▸ **Source records**:

□ □ □ □

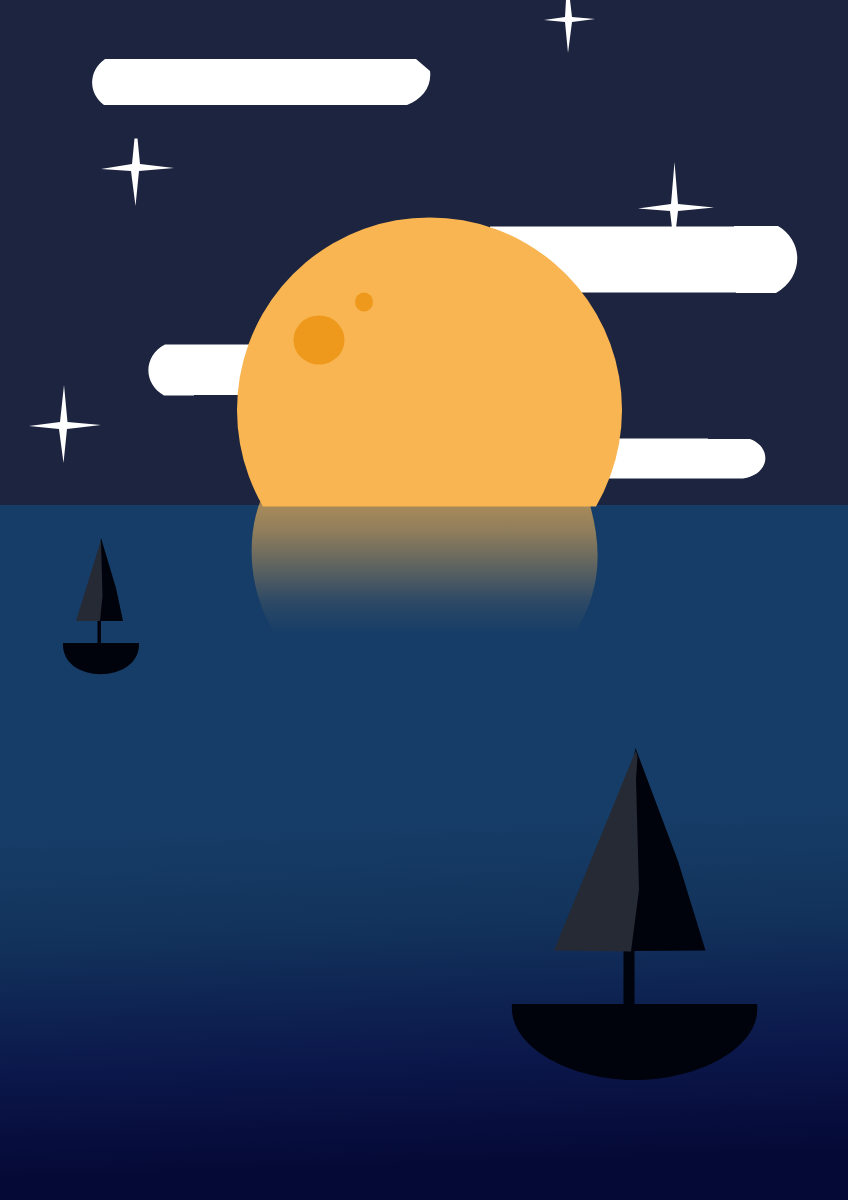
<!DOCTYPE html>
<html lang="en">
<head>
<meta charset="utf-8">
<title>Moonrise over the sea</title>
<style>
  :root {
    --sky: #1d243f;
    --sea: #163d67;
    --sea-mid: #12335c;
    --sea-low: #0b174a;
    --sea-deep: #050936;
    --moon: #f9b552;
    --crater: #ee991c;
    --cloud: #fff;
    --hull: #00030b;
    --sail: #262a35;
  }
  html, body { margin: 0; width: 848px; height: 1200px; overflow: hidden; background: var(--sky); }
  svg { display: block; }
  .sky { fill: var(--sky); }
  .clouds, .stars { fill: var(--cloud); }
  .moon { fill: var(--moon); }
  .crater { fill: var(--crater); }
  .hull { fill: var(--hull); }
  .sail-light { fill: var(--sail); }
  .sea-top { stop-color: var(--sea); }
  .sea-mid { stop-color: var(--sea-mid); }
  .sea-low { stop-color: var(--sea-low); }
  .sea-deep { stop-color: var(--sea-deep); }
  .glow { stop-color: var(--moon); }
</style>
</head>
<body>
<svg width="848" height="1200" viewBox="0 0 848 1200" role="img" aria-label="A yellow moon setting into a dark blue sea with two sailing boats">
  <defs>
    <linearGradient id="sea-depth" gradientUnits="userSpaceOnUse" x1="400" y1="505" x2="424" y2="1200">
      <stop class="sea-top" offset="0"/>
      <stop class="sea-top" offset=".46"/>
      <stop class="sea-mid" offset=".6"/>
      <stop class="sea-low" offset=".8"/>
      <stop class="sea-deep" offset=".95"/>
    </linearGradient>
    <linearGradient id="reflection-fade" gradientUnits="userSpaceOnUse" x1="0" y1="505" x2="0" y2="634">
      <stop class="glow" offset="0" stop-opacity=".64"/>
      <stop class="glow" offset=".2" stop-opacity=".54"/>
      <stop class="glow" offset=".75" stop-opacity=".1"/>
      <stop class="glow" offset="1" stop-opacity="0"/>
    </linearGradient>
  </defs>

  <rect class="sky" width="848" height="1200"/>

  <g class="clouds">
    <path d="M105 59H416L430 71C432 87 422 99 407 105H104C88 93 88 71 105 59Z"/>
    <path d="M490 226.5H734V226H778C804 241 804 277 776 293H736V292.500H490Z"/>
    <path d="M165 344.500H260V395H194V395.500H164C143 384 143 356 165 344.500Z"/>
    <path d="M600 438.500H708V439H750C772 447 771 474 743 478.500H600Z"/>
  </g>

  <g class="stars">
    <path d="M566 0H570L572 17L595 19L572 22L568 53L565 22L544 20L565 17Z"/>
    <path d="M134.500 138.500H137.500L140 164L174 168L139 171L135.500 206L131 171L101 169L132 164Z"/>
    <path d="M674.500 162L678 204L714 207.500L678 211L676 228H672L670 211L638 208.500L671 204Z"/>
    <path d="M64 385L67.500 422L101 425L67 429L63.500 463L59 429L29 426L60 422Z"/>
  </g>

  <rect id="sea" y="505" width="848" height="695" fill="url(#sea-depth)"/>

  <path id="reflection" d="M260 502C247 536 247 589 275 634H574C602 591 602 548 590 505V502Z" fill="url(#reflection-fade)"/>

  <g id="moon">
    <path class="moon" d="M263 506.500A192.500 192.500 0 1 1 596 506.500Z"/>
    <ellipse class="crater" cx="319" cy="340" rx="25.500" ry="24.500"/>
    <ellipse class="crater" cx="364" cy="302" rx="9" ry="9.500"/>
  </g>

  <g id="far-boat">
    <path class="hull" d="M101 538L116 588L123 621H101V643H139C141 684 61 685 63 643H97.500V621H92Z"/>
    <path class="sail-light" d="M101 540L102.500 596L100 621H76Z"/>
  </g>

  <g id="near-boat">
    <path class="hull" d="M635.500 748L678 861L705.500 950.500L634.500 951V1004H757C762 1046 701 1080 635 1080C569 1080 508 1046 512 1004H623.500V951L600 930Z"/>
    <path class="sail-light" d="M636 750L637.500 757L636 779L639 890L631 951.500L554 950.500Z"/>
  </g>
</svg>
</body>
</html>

□ □ □ □

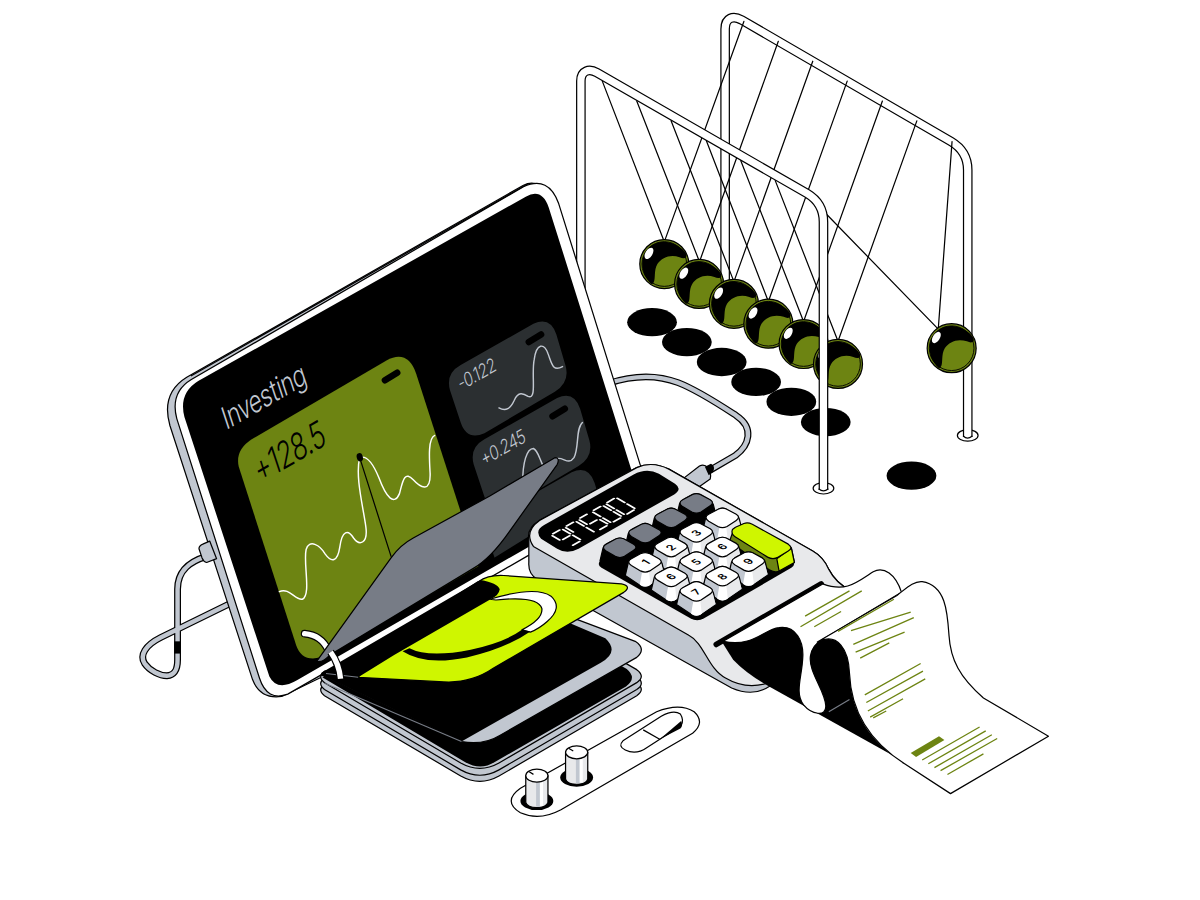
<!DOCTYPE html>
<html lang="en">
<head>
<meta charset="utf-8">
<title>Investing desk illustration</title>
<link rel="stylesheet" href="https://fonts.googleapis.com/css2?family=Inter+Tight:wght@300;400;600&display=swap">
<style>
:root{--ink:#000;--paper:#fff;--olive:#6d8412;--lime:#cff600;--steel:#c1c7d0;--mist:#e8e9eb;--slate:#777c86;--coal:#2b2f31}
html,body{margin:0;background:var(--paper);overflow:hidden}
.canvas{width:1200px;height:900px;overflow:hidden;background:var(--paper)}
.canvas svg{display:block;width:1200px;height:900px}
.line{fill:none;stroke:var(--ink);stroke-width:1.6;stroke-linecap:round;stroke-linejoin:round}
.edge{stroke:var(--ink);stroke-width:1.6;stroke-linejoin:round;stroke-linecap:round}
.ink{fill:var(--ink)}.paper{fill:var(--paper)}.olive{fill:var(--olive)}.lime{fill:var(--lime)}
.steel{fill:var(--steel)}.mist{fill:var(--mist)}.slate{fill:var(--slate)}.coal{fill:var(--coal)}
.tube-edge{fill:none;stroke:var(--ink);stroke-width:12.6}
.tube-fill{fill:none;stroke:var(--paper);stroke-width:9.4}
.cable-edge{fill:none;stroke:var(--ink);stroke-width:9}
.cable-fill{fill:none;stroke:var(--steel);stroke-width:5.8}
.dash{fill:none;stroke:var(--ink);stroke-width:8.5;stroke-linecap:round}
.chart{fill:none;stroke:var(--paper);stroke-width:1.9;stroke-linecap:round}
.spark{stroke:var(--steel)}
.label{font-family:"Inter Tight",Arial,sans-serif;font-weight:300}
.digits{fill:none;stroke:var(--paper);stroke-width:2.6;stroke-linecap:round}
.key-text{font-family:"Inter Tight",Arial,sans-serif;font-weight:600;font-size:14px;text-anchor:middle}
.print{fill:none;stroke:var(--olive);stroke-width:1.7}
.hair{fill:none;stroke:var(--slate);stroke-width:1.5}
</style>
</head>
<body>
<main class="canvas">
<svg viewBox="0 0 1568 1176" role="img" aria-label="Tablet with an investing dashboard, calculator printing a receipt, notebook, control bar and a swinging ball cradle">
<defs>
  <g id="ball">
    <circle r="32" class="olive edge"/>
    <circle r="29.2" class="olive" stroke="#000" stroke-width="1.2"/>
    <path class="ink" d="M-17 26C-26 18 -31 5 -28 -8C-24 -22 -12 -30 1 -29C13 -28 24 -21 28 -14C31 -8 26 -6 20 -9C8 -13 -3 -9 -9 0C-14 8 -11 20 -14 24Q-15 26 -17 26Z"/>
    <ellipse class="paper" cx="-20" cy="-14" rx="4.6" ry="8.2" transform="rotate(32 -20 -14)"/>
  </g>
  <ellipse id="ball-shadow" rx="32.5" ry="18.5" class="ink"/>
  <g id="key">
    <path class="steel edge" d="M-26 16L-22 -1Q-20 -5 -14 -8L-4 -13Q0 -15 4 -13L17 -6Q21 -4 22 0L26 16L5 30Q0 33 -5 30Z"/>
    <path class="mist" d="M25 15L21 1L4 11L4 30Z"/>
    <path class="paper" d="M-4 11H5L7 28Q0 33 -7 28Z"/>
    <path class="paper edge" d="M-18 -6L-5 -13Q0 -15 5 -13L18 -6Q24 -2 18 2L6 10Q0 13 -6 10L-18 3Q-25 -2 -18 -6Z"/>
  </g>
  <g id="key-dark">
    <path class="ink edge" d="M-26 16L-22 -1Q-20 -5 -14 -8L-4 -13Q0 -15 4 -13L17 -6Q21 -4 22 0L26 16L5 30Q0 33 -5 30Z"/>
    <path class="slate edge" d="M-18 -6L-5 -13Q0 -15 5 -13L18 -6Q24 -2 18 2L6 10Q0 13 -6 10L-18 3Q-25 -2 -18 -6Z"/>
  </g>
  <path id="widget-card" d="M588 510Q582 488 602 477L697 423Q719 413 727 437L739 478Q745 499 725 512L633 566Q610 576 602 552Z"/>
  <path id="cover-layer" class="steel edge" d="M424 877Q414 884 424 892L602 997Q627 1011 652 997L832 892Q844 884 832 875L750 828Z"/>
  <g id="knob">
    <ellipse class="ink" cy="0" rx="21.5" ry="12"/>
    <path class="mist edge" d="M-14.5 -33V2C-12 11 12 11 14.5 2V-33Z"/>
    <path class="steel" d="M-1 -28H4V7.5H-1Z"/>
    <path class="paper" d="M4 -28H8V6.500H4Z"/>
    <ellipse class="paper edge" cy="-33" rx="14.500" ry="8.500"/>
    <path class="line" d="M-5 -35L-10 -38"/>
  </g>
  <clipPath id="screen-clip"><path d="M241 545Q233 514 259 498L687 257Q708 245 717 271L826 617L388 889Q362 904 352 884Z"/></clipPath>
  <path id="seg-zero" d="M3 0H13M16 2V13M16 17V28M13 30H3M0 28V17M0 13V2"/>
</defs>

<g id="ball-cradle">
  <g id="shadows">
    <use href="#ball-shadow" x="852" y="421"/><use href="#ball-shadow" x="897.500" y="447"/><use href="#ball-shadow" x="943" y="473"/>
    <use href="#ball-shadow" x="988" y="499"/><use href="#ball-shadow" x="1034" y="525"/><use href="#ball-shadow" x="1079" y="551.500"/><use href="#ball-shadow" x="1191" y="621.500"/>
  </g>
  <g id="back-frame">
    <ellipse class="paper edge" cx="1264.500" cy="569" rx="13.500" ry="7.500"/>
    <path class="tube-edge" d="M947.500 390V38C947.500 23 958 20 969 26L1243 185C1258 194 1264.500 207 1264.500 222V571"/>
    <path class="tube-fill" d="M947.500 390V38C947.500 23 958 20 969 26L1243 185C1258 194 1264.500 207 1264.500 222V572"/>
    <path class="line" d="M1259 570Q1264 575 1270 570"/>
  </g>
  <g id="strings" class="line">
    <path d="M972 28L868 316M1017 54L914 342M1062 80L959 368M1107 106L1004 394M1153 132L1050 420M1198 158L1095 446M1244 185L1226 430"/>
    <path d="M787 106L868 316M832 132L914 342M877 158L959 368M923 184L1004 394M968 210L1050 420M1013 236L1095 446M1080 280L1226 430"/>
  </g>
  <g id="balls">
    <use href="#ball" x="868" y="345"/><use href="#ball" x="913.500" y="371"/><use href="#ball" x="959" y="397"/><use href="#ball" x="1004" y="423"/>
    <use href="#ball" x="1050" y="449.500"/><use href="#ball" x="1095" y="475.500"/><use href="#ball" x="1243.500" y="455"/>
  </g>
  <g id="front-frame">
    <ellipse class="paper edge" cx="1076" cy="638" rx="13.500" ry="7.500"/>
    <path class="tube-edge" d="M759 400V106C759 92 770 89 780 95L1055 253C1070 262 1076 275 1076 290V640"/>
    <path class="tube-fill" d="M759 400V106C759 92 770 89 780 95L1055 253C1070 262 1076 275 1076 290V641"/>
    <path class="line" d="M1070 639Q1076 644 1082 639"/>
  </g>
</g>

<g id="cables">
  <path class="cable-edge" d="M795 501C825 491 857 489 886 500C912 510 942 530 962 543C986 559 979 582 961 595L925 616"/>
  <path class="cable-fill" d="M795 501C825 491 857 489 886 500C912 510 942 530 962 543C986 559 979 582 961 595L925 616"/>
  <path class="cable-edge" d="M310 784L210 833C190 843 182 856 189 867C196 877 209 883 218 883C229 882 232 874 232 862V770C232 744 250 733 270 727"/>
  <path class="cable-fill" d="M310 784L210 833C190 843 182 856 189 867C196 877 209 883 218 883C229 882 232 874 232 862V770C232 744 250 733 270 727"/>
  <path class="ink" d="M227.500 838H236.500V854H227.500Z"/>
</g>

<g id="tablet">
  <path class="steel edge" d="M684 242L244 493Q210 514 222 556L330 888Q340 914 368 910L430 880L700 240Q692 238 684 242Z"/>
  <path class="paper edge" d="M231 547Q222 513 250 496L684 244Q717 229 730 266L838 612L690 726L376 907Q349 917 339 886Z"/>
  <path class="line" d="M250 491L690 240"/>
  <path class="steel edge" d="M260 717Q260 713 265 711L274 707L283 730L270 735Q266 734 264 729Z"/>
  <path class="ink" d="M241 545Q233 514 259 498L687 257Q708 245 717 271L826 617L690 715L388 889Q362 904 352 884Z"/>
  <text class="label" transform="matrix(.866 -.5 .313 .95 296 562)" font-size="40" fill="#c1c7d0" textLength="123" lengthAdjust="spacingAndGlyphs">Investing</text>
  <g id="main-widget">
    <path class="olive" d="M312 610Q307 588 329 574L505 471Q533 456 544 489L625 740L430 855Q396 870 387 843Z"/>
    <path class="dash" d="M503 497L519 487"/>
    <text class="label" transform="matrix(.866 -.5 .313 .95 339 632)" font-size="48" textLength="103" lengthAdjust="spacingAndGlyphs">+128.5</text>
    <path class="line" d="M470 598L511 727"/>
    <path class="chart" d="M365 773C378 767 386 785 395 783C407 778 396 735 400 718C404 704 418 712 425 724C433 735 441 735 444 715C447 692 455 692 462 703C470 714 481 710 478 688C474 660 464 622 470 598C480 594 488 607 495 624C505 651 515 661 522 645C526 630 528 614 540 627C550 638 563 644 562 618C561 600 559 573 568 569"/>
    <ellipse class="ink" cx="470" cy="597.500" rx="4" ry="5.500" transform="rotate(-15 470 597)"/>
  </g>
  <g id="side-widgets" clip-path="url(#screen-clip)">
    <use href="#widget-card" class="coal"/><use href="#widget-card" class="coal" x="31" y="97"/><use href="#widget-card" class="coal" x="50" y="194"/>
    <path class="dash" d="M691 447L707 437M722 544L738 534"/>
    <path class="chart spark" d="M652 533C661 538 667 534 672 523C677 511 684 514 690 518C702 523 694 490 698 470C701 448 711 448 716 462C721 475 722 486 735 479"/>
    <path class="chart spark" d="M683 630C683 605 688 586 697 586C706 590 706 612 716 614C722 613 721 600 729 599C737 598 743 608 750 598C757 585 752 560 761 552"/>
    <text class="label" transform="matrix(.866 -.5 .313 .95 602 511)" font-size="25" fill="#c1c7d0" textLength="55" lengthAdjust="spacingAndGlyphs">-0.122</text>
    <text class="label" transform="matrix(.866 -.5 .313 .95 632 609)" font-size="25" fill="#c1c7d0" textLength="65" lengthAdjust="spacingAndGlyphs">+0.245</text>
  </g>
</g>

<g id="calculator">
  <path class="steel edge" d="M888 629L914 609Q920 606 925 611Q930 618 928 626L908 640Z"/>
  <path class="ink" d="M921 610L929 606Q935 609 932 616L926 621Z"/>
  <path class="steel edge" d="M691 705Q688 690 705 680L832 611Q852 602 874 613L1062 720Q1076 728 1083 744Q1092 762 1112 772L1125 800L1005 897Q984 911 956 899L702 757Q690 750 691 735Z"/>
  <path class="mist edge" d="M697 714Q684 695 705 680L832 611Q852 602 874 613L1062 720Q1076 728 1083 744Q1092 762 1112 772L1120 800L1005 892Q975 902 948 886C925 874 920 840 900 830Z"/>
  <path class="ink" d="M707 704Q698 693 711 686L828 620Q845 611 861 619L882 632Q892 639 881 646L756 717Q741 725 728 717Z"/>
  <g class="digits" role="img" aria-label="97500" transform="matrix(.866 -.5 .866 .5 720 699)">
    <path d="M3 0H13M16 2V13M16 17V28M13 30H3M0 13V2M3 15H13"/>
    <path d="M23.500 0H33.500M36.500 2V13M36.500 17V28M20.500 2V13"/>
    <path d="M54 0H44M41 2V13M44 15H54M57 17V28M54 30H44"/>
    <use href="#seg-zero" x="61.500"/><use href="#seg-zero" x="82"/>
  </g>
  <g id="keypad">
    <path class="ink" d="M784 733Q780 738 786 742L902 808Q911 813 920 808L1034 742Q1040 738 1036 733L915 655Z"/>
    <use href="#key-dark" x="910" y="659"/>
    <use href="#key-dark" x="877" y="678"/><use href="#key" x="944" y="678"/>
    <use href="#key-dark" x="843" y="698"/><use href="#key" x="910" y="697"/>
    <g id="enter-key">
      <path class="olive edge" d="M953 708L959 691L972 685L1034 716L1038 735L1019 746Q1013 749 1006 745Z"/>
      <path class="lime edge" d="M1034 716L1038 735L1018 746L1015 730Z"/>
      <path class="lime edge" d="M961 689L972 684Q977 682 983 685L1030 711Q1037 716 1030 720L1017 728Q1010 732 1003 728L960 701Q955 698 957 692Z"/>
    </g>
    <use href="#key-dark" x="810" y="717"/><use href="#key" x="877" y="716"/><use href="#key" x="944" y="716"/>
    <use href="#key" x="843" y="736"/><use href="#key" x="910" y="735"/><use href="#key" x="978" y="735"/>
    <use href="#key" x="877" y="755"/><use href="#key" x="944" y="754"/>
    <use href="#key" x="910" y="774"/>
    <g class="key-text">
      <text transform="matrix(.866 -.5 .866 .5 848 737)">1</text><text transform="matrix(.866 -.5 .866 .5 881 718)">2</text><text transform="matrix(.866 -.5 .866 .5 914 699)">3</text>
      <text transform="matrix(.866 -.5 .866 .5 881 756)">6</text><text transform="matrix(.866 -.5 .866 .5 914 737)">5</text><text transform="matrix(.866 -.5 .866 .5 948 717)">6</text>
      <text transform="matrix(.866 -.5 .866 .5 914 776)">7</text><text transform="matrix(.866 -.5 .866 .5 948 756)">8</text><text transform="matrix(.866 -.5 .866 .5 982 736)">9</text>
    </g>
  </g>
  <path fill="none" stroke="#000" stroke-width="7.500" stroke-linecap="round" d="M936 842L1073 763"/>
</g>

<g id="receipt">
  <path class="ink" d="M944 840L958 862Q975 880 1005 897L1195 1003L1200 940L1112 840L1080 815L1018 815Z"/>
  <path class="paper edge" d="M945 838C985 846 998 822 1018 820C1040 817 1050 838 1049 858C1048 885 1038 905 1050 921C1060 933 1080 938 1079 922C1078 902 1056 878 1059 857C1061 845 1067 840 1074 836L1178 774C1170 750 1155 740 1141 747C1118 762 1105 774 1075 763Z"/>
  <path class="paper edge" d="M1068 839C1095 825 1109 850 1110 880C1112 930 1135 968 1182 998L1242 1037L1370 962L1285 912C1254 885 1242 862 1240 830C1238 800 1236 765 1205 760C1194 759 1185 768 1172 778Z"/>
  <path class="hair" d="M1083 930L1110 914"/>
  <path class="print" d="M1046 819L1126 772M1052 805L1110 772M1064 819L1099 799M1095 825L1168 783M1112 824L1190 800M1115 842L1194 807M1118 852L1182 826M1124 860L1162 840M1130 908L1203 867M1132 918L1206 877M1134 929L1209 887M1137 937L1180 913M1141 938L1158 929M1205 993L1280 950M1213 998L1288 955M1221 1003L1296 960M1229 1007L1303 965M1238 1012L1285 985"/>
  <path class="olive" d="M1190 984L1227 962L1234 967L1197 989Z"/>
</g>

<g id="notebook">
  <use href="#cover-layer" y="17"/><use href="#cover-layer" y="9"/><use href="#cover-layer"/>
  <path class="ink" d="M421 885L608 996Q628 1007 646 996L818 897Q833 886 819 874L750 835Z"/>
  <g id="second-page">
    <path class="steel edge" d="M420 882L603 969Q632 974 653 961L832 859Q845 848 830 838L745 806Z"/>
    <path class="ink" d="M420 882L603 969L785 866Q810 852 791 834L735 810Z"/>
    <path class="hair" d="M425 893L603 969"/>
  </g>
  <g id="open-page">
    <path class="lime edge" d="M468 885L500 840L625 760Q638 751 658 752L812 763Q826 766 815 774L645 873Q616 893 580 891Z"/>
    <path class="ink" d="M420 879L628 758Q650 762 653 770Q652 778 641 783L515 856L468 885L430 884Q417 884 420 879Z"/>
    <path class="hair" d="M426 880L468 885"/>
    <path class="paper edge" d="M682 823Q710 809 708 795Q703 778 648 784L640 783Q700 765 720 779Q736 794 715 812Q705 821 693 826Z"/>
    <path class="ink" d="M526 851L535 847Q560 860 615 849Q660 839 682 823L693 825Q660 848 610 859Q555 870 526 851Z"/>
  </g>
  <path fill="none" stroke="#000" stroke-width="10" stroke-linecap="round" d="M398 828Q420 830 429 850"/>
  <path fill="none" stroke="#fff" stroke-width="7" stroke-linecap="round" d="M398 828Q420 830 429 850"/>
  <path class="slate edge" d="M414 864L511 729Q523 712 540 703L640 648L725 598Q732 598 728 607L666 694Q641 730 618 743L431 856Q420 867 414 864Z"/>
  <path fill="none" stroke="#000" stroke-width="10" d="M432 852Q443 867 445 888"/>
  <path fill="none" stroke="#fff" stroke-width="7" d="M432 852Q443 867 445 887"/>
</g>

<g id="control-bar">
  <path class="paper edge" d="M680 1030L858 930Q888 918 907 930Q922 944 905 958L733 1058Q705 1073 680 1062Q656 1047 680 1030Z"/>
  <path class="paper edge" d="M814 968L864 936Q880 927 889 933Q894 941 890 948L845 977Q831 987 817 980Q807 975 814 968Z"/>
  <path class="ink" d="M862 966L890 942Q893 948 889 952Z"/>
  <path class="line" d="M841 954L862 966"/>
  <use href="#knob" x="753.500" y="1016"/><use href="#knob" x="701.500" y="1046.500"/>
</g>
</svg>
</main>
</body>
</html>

□ □ □ □

▸ **Work order**: Working from the entries above, find every line in which the word "display" occurs and copy it.

▸ **Response**:
  svg { display: block; }
<link rel="stylesheet" href="https://fonts.googleapis.com/css2?family=Inter+Tight:wght@300;400;600&display=swap">
.canvas svg{display:block;width:1200px;height:900px}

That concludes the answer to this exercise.